GET ON UP
Director Tate Taylor, best known for directing The Help, brings you this film, Get On Up, based on the amazing life story of James Brown, better known as “The Godfather of Soul”. Taylor examines his music, his life, his struggles, his funk and his dancing directing Chadwick Boseman (best known for “42” and the upcoming Black Panther movie) as James Brown.
Taylor takes us on a journey from Brown’s humble beginnings in a life of poverty to his mesmerizing rise to the pinnacle of success. What ruins the movie from the start are the dizzying flashbacks that makes the film a maze of incoherent narratives that jump back and forth through periods of time in James’ life that breaks the flow of the story and of the mood. Not sure if the screenwriter’s, Jez and John-Henry Butterworth (two white British guys), did this as a creative tool to enhance Brown’s style and frenetic dancing or just got lost among Brown’s story and attempted to incorporate as much as they could, savoring every morsel and detail of Brown’s life.
The flashbacks and vignettes are titled with one of Brown’s song titles to highlight a period in his life on the jumbled timeline. Because of this you feel totally disconnected to the character and story.

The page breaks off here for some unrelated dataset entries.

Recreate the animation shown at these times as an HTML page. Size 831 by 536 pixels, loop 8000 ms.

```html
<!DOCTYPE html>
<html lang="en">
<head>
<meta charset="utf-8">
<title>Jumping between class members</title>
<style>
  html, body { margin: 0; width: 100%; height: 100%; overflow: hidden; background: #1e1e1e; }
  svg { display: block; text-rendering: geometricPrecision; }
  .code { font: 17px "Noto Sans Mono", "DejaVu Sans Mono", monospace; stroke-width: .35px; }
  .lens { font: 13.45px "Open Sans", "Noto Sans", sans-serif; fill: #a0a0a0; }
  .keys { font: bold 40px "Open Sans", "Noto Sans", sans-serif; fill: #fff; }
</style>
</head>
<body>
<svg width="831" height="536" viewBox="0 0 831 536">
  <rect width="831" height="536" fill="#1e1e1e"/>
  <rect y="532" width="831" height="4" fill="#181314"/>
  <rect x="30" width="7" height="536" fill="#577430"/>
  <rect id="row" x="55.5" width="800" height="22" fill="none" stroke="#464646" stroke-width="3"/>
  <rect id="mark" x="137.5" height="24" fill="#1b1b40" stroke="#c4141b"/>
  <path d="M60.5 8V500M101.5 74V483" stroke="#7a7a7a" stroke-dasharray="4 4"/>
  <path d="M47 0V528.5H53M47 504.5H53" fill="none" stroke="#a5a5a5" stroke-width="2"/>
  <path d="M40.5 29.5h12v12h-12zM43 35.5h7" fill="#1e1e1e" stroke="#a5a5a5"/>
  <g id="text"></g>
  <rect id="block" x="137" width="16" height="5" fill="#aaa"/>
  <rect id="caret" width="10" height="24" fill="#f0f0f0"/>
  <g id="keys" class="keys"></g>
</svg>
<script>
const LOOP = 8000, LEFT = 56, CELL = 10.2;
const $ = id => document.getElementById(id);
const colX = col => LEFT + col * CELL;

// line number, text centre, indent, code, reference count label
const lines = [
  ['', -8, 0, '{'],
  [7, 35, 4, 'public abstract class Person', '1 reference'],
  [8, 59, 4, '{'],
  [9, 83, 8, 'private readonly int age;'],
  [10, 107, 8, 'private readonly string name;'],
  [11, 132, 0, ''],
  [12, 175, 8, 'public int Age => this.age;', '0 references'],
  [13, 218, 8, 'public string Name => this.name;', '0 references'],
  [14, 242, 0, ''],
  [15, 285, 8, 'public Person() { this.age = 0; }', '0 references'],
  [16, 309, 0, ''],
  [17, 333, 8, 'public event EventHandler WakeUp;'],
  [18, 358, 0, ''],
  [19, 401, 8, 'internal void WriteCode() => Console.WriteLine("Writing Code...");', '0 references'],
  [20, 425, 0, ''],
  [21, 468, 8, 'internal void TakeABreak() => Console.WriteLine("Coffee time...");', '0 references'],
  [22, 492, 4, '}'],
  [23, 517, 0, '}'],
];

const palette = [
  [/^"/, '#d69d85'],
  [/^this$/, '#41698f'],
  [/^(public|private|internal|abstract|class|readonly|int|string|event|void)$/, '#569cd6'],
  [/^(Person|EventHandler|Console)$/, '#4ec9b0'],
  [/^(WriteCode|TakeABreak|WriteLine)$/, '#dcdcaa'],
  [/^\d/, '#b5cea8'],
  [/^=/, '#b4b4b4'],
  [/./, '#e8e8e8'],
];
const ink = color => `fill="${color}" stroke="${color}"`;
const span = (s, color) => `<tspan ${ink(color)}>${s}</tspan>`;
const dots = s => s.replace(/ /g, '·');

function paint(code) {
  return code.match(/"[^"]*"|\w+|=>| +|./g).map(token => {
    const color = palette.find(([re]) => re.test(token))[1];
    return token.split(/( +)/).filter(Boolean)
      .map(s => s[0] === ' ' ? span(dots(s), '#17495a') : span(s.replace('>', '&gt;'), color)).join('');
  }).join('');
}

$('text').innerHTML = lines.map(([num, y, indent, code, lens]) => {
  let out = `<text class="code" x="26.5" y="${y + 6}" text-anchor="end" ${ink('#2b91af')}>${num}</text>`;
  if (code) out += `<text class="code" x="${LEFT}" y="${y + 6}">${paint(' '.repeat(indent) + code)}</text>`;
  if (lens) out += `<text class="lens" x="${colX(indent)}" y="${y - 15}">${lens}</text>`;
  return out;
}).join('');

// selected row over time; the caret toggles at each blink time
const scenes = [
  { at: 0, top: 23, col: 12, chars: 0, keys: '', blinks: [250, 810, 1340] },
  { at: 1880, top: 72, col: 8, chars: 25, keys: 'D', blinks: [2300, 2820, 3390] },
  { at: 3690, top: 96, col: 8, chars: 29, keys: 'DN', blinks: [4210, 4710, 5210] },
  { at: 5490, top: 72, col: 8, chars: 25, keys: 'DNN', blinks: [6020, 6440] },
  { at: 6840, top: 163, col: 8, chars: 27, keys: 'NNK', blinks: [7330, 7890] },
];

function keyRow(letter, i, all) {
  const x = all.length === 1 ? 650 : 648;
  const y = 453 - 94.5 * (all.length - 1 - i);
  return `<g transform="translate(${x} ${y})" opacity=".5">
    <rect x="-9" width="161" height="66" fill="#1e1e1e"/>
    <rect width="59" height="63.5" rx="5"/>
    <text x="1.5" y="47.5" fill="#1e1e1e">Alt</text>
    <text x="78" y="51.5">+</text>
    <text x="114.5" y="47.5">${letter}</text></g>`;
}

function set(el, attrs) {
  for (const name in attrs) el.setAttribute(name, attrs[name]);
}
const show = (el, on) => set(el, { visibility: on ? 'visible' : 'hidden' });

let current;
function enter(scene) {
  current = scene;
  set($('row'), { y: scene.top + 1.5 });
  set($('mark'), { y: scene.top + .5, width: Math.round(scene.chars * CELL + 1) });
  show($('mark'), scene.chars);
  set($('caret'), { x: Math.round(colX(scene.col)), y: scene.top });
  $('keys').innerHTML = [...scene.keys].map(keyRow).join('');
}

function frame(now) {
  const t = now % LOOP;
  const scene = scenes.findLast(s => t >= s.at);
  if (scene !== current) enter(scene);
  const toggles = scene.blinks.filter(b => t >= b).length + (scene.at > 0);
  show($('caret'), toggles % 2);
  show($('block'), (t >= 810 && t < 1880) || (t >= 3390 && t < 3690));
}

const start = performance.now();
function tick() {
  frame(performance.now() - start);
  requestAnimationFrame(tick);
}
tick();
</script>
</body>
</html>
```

The only thing you can do to save yourself from having a seizure is to just sit back and enjoy the music James Brown and the performance of Boseman. Boseman does an admirable job and lip synchs pretty well, but you can never shake that feeling that he’s pretending to be James Brown. He doesn’t embody the persona so that you lose yourself and forget about the existence of the real James brown. In the back of your mind there are always the comparisons between the two.
Taylor brings in a strong supporting cast with help from his “The Help” alumni, Octavia Spencer and Viola Davis, who delivers some amazing emotional depth to the story. Dan Aykroyd is as solid and funny as ever delivers scene stealing performances. Surprise cameo by Allison Janney (also from “The Help”) which was probably the funniest scene of the entire movie.
We learn a lot about James Brown the man who was troubled, arrogant, antagonistic and isolated with weird idiosyncrasies that make us wonder more about the man and less about the performer. This film attempts to showcase the talent, unique style and musical genius of James Brown but falls short of the mark. Go into this movie with low expectations. You may come out wanting to know less about the man and see and hear more of his performances.
Starring: Chadwick Boseman, Nelsan Ellis, Viola Davis, Octavia Spencer, Dan Aykroyd
Director: Tate Taylor
Company: Universal Pictures
Now Showing: On DVD
MPAA Rating: PG-13 (sexual content, strong language, drug scenes)